The original, 2015 requirement for the B-21 was 80-100 airframes, and it was upgraded to “at least 100” in more recent years. Heads of Global Strike Command and various think tanks have voiced a requirement for as many as 225-250 B-21s, but the Air Force has stuck to 100, as part of a fleet that also includes 75 B-52s and 45 B-1Bs until the early 2030s. The Air Force’s stated goal has been to neck down to just the B-21 and the B-52 as its bomber force.  

Allvin did not elaborate on what other technologies the Air Force is considering to “augment” the B-21 force.

His comment that the full B-21 production run of 100 will not be achieved until the mid-to-late 2030s underscores that the bomber won’t be built at a very aggressive rate, suggesting an annual production of less than 10 airframes per year.
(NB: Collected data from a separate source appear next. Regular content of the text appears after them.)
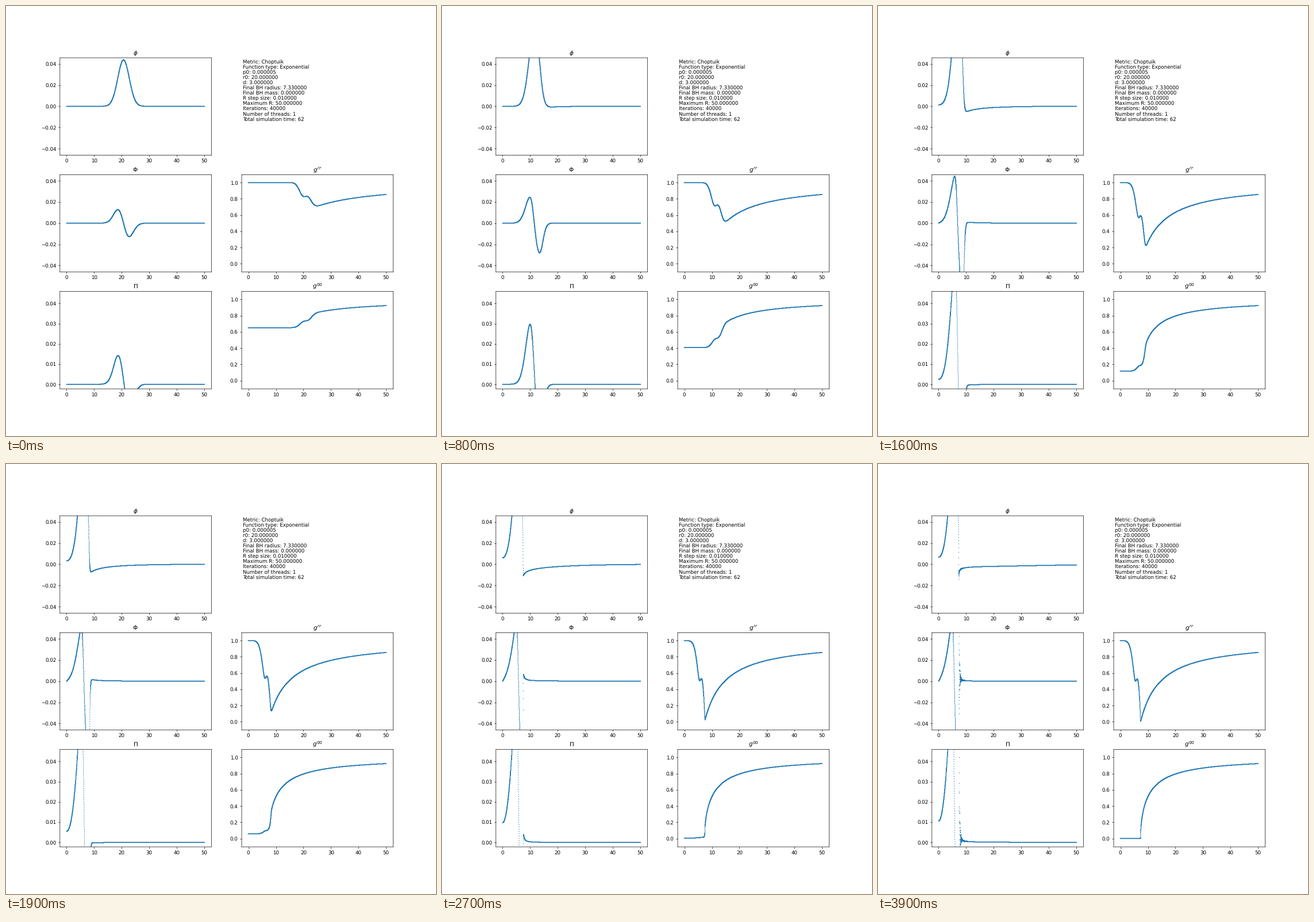
Animation of 748 by 748 pixels, one loop 4000 ms. Source, as a matplotlib script:

```python
import numpy as np
import matplotlib.pyplot as plt
from matplotlib import patheffects
from matplotlib.animation import FuncAnimation

# Spherical collapse of a massless scalar field in polar-areal slicing:
# Phi = phi', Pi = (a / alpha) dphi/dt, evolved with RK4.

SIZE, INCHES = 748, 12
DPI = SIZE / INCHES
GRID = 100 / DPI                 # points sit on a 100 dpi grid
FRAMES, INTERVAL = 40, 100
STEPS = 125                      # time steps per frame
DT = 2 / STEPS
R_MAX, DR = 50, 0.01
R0, WIDTH, HORIZON = 20, 3, 7.326

plt.rcParams["font.family"] = "DejaVu Sans"
plt.rcParams["text.hinting"] = "none"
plt.rcParams["path.simplify"] = False

r = np.linspace(0, R_MAX, 5001)
r2 = r ** 2
r3 = r ** 3
shell = 3 / (r3[2:] - r3[:-2])


def geometry(Phi, Pi):
    """Solve the constraints: light speed alpha/a and the product alpha*a."""
    q = 4 * np.pi * r * (Phi * Phi + Pi * Pi)
    Q = DR * (np.cumsum(q) - q / 2)
    prod = np.exp(Q - Q[-1])
    speed = DR * (np.cumsum(prod) - (prod + prod[0]) / 2)
    speed[1:] /= r[1:]
    speed[0] = prod[0]
    return speed, prod


def pulse(p):
    """Ingoing pulse phi = p r^3 exp(-((r - r0) / d)^2)."""
    g = p * np.exp(-((r - R0) / WIDTH) ** 2)
    Phi = g * (3 * r2 - 2 * (r - R0) / WIDTH ** 2 * r3)
    return np.array([g * r3, Phi, Phi + g * r2])


def tuned_pulse():
    """Find the amplitude whose total mass gives the wanted horizon."""
    lo, hi = 4.5e-6, 6e-6
    for _ in range(30):
        mid = (lo + hi) / 2
        state = pulse(mid)
        speed, _prod = geometry(*state[1:])
        if R_MAX * (1 - speed[-1]) < HORIZON:
            lo = mid
        else:
            hi = mid
    return state


def rate(state):
    _, Phi, Pi = state
    c, _prod = geometry(Phi, Pi)
    G = c * Pi
    F = r2 * c * Phi
    out = np.empty_like(state)
    out[0] = G
    out[1, 0] = 0
    out[1, 1:-1] = (G[2:] - G[:-2]) / (2 * DR)
    out[2, 0] = 3 * c[1] * Phi[1] / DR
    out[2, 1:-1] = (F[2:] - F[:-2]) * shell
    # outgoing waves leave through the outer edge
    edge, inner = state[1:, -1], state[1:, -2]
    out[1:, -1] = -c[-1] * ((edge - inner) / DR + edge / R_MAX)
    return out


def rk4(state):
    k1 = rate(state)
    k2 = rate(state + DT / 2 * k1)
    k3 = rate(state + DT / 2 * k2)
    k4 = rate(state + DT * k3)
    return state + DT / 6 * (k1 + 2 * (k2 + k3) + k4)


def curves(state):
    phi, Phi, Pi = state
    speed, prod = geometry(Phi, Pi)
    g_rr = speed / prod
    return phi, Phi, Pi, g_rr, np.sqrt(g_rr) * prod


def simulate():
    state = tuned_pulse()
    history = [curves(state)]
    for _ in range(FRAMES - 1):
        for _ in range(STEPS):
            state = rk4(state)
        history.append(curves(state))
    return history


class Trace:
    """Point plot: a solid stroke where points are dense, dots elsewhere."""

    def __init__(self, ax):
        style = dict(color="tab:blue", solid_capstyle="round", snap=False)
        self.solid, = ax.plot([], [], lw=1.75 * 72 / DPI, **style)
        self.dots, = ax.plot([], [], lw=1.45 * 72 / DPI, **style)
        self.ax = ax

    def draw(self, y):
        to_px = self.ax.transData
        pixels = to_px.transform(np.column_stack([r, y]))
        wide = np.abs(np.diff(pixels[:, 1])) > 0.6
        loose = np.append(wide, False) | np.insert(wide, 0, False)
        snapped = np.round(pixels * GRID) / GRID
        x, y = to_px.inverted().transform(snapped).T
        self.solid.set_data(x, np.where(loose, np.nan, y))
        x, y = x[loose], y[loose]
        gap = np.full_like(x, np.nan)
        self.dots.set_data(np.column_stack([x, x + 0.004, gap]).ravel(),
                           np.column_stack([y, y, gap]).ravel())


history = simulate()
top = history[0][0].max()
wave = (-1.05 * top, 1.05 * top)
panels = [
    (1, r"$\phi$", wave),
    (3, r"$\Phi$", wave),
    (5, r"$\Pi$", (-0.05 * top, 1.05 * top)),
    (4, "$g^{rr}$", (-0.1, 1.1)),
    (6, "$g^{00}$", (-0.1, 1.1)),
]

fig = plt.figure(figsize=(INCHES, INCHES), dpi=DPI, facecolor="white")
traces = []
# the box lines run through the middle of a grid cell
half_cell = patheffects.Stroke(offset=(0.36, -0.36))
for cell, title, limits in panels:
    ax = fig.add_subplot(3, 2, cell)
    ax.set_title(title)
    ax.set_xlim(-2.5, 52.5)
    ax.set_ylim(limits)
    for spine in ax.spines.values():
        spine.set_snap(False)
        spine.set_path_effects([half_cell])
    traces.append(Trace(ax))

info = [
    "Metric: Choptuik",
    "Function type: Exponential",
    "p0: 0.000005",
    "r0: 20.000000",
    "d: 3.000000",
    "Final BH radius: 7.330000",
    "Final BH mass: 0.000000",
    "R step size: 0.010000",
    "Maximum R: 50.000000",
    "Iterations: 40000",
    "Number of threads: 1",
    "Total simulation time: 62",
]
for i, line in enumerate(info):
    fig.text(412 / SIZE, 1 - (99.7 + 9.07 * i) / SIZE, line, va="baseline")


def update(k):
    for trace, y in zip(traces, history[k]):
        trace.draw(y)
    return [line for t in traces for line in (t.solid, t.dots)]


anim = FuncAnimation(fig, update, frames=FRAMES, interval=INTERVAL,
                     repeat=True, repeat_delay=0, blit=False)
plt.show()
```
Pentagon acquisition and sustainment chief William LaPlante recently said that the B-21’s production rate was deliberately set at a low level to protect it from budget cuts.

Air Force Secretary Frank Kendall, also testifying before the SASC, said the largely secret B-21 is “moving forward.”

“We’re pretty happy with the progress,” Kendall said. “I’m always very careful about saying positive things about programs and development … they all have risk.

But Kendall did express cautious optimism.

The “B-21 has been performing close to the original schedule and costs and delivering capability,” he said. “It’s in testing. We just had the milestone C approval to enter low-rate production.”

That approval was given by LaPlante in December after the B-21 made its first flight in November of 2023. The Air Force has subsequently acknowledged only one further test flight, although more are likely to have been flown. Northrop officials have said that once the airplane flew the first time, a high-frequency flight test schedule would ensue.

In announcing the low-rate production schedule, LaPlante said through a spokesperson that “one of the key attributes of this program has been designing for production from the start—and at scale—to provide a credible deterrent … if you don’t produce and field to warfighters at scale, the capability doesn’t really matter.”

The Pentagon did not specify any of the terms of Northrop’s B-21 production contract, citing classification. To date, the Air Force has still not even disclosed whether the bomber has two or four engines.

Two years ago, Kendall voiced the idea of developing an uncrewed adjunct to the B-21 in the conventional deep strike/nuclear mission, but later shelved that idea as being “not cost-effective.” However, the B-21 has been characterized from its inception as being part of a “family of long-range strike systems” acknowledged to include some kind of flying armed or electronic warfare escorts communications relay aircraft, or both.